EXERCISE GOAL: Scan the entries below for the word "SLANT" and copy every line in which it occurs.

SUPPLIED RECORDS:
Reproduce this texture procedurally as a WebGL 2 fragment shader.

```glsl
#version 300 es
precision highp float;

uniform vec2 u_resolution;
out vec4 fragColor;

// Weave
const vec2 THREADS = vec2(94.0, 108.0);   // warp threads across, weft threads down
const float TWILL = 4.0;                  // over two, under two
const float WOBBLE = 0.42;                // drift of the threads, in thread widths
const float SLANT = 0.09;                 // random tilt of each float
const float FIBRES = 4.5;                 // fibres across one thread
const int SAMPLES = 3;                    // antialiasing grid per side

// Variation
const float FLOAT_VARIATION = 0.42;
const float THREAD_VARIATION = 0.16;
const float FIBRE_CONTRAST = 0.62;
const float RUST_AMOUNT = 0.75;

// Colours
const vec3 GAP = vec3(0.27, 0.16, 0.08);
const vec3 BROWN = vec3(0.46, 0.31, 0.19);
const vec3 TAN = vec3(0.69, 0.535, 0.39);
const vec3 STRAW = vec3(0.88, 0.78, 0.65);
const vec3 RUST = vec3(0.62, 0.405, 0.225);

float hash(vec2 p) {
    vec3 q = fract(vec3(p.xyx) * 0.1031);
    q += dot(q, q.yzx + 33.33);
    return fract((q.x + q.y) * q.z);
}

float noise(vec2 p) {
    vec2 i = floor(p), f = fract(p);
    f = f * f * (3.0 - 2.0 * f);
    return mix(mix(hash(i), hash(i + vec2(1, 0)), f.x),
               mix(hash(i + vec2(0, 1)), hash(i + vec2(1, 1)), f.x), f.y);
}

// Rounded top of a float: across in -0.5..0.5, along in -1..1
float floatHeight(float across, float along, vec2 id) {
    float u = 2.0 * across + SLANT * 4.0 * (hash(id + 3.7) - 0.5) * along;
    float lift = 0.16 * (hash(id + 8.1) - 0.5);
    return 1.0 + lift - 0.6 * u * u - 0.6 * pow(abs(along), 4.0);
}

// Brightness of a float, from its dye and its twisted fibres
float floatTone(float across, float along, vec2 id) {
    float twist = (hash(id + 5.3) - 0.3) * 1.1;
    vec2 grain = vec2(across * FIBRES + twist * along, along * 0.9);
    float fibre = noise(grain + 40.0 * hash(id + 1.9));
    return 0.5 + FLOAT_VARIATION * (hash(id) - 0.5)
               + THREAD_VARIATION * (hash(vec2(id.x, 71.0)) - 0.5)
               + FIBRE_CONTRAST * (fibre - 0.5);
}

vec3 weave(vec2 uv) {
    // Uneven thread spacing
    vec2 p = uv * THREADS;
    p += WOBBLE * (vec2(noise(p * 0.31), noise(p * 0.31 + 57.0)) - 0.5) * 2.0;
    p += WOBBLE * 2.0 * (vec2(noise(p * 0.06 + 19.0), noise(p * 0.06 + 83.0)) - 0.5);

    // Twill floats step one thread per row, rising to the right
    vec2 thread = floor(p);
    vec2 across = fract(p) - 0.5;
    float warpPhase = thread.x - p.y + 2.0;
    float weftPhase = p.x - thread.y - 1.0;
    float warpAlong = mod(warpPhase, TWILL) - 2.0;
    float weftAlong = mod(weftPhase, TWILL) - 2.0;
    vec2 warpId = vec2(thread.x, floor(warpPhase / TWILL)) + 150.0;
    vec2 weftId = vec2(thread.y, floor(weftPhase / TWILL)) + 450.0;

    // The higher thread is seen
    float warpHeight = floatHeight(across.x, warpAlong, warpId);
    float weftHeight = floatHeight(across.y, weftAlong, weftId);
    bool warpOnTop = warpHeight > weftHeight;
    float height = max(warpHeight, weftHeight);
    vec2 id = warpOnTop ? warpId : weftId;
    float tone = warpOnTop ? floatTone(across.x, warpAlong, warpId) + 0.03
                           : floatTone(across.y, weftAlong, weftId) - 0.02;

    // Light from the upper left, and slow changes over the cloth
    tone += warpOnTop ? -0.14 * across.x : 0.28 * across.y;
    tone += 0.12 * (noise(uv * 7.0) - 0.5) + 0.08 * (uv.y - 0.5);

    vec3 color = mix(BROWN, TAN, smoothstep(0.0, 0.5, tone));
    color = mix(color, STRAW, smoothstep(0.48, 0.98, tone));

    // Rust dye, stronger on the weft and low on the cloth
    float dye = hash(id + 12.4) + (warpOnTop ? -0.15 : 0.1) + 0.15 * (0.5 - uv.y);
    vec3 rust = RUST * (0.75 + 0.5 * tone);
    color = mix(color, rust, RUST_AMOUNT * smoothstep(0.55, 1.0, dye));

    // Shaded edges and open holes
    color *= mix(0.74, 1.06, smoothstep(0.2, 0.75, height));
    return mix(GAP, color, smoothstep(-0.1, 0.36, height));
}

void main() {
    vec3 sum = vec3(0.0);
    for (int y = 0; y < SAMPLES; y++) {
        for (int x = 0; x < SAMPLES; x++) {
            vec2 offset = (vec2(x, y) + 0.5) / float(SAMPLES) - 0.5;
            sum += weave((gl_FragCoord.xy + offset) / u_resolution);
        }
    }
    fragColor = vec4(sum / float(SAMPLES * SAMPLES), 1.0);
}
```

ANSWER FOR THIS EXERCISE:
const float SLANT = 0.09;                 // random tilt of each float
    float u = 2.0 * across + SLANT * 4.0 * (hash(id + 3.7) - 0.5) * along;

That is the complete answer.